- Betty Chimney & Raylene Walatinna
- Dino Wilson
- Janice Stanley
- Michelle Lewis
- Stanley Douglas
- Yimula Munuŋgurr
SUPPORTING THE WORK OF EMERGING ARTISTS is the core of our annual Rising Stars exhibition, some of whom were represented in the Salon des Refuses 2018. This year we are pleased to present new work by artists from the Tiwi Islands, APY Lands and Arnhem Land.
Collaborative works by mother and daughter Betty Chimney and Raylene Walatinna mark out the rugged and stoic country of Indulkana. Also showing are young artists Michelle Lewis and Janice Stanley from Ernabella, Tiwi artists Barbara Puruntatameri and Dino Wilson from Jilamara Arts, Stanley Douglas from Tjala Arts and hollow logs by Yimula Munuŋgurr from Buku-Larrnggay Mulka.
MICHELLE LEWIS began painting in 2017 and has already developed an individual style based around her father’s country at Makiri, east of Ernabella that is tjala tjukurpa (honey ant dreaming).
When Michelle created her work, ngayuku mamku ngura ini Makiri (my father’s country, a place called Makiri), she was thinking of Makiri and how the tjala (honeyants) tunnel though the sandy soil. She also pondered the waterholes, the assemblages of trees and shrubs and the country that is “quiet” (empty).
Michelle’s father is Adrian Intjalki, a master punu (wood) maker and her mother Atipalku Intjalki is a senior painter in the Ernabella painting studio; sisters Langaliki and Lyntte Lewis are also accomplished artists.
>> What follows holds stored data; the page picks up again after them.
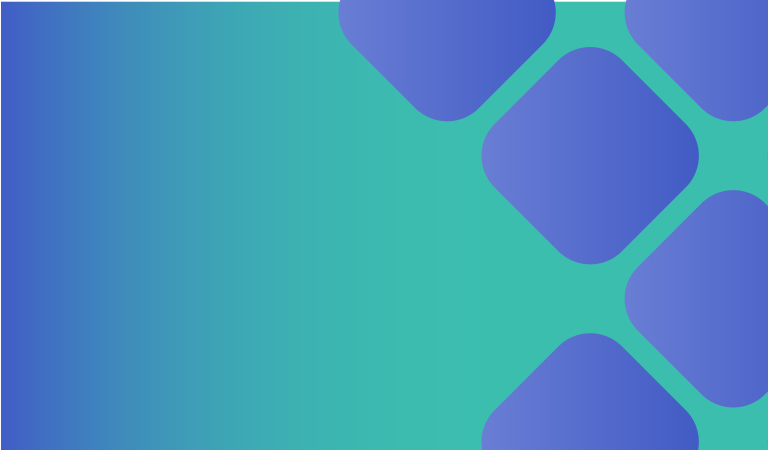
A WebGL 2 fragment shader for this background:

```glsl
#version 300 es
precision highp float;

uniform vec2 u_resolution;
out vec4 fragColor;

const vec3 BLUE = vec3(0.255, 0.360, 0.780);
const vec3 TEAL = vec3(0.235, 0.745, 0.685);
const vec3 PERIWINKLE = vec3(0.412, 0.492, 0.830);
const vec3 COBALT = vec3(0.258, 0.358, 0.772);
const vec3 PAPER = vec3(1.0);

const vec2 ANCHOR = vec2(1.3115, 0.6540); // centre of the main tile
const float STEP = 0.3180;                // lattice step along each axis
const float EXTENT = 0.2415;              // half diagonal of a tile
const float CORNER = 0.1000;              // corner radius

// Fast blue falloff from the left that settles into teal
vec3 backdrop(float x) {
    float blueAmount = pow(max(1.0 - x / 0.7, 0.0), 2.5);
    return mix(TEAL, BLUE, blueAmount);
}

// Signed distance to a rounded square standing on its corner
float roundedDiamond(vec2 p, float extent, float radius) {
    vec2 turned = vec2(p.x + p.y, p.y - p.x) * sqrt(0.5);
    vec2 q = abs(turned) - (extent - radius) * sqrt(0.5);
    return length(max(q, 0.0)) + min(max(q.x, q.y), 0.0) - radius;
}

// Column and row of the nearest tile on the diagonal lattice
vec2 nearestTile(vec2 p, float pitch) {
    vec2 diagonal = round(vec2(p.x + p.y, p.y - p.x) / (2.0 * pitch));
    return vec2(diagonal.x - diagonal.y, diagonal.x + diagonal.y);
}

float coverage(float dist, float pixel) {
    return clamp(0.5 - dist / pixel, 0.0, 1.0);
}

void main() {
    vec2 p = gl_FragCoord.xy / u_resolution.y;
    float aspect = u_resolution.x / u_resolution.y;
    float pixel = 1.0 / u_resolution.y;

    // Gradient panel with a hairline border at the top and left
    vec3 color = backdrop(p.x / aspect);
    float panel = max(p.y - 0.9962, 0.0022 - p.x);
    color = mix(PAPER, color, coverage(panel, pixel));

    // Tiles, kept only on the right side of a slanted boundary
    vec2 tile = nearestTile(p - ANCHOR, STEP);
    vec2 local = p - ANCHOR - tile * STEP;
    float kept = step(-2.5, 2.0 * tile.x + tile.y);
    float shade = clamp(0.5 + 0.5 * local.x / EXTENT, 0.0, 1.0);
    float dist = roundedDiamond(local, EXTENT, CORNER);
    color = mix(color, mix(PERIWINKLE, COBALT, shade), kept * coverage(dist, pixel));

    fragColor = vec4(color, 1.0);
}
```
This artistic lineage is evident in the confidence Michelle has shown in her work and in the application of paint.
Also featuring in this year’s Rising Stars are the stunning larrkitj by Yimula Munuŋgurr from Buku-Larrnggay Mulka in East Arnhem Land.
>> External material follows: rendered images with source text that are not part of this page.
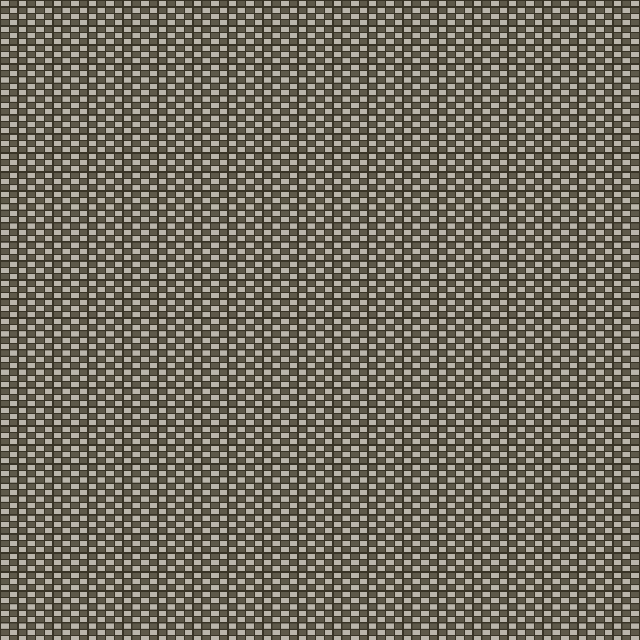
This pattern is drawn by a WebGL 1 fragment shader. Its source:

```glsl
precision highp float;
// Fine two-tone checker weave of small blocks separated by thin dark grooves.

uniform vec2 u_resolution;

const vec2 BLOCK_COUNT = vec2(73.143, 100.8); // blocks across and down
const vec2 GROOVE = vec2(0.143, 0.2);         // groove share of one block
const float EDGE_PIXELS = 0.3;                // width of edge smoothing

const vec3 PALE_THREAD = vec3(0.73, 0.71, 0.67);
const vec3 OLIVE_THREAD = vec3(0.37, 0.35, 0.29);
const vec3 GROOVE_SHADE = vec3(0.22, 0.20, 0.15);

// 1 inside the block face, 0 in the grooves at its left and upper sides.
float blockFace(vec2 local, vec2 groove, vec2 blur) {
  vec2 start = smoothstep(groove - blur, groove + blur, local);
  vec2 wrap = 1.0 - smoothstep(1.0 - blur, vec2(1.0) + blur, local);
  vec2 face = start * wrap;
  return face.x * face.y;
}

// 0 or 1, alternating between neighbouring blocks.
float checker(vec2 block) {
  return mod(block.x + block.y, 2.0);
}

vec3 weave(vec2 position, vec2 blur) {
  vec2 block = floor(position);
  vec3 thread = mix(PALE_THREAD, OLIVE_THREAD, checker(block));
  return mix(GROOVE_SHADE, thread, blockFace(position - block, GROOVE, blur));
}

void main() {
  // Rows are counted from the upper edge.
  vec2 uv = gl_FragCoord.xy / u_resolution;
  uv.y = 1.0 - uv.y;

  vec2 blur = 0.5 * EDGE_PIXELS * BLOCK_COUNT / u_resolution;
  gl_FragColor = vec4(weave(uv * BLOCK_COUNT, blur), 1.0);
}
```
The cross hatching grid pattern is the sacred design for the freshwaters of the Djapu clan at their homeland Wandawuy, now an outstation about 150 kilometres south of Yirrkala and inland from Blue Mud Bay.
The grid refers to the landscape of Wandawuy – a network of billabongs surrounded by ridges and high banks. On one level, its structure is also a reference to woven fish traps. Ancestral Hunters set a trap here to snare Mäna the Ancestral Shark, to no avail. The powers and physical strength of the Shark overcome the efforts of mere mortals. Mäna’s ire and thrashing tail smash the trap and muddy the water.
They witness however the strength of Mäna and sing his actions, the thrashing of his tail and the muddying or contamination of the water. The black lines refer to the trap and the coloured verticals refer to the differing states of the freshwater – the source of Djapu soul.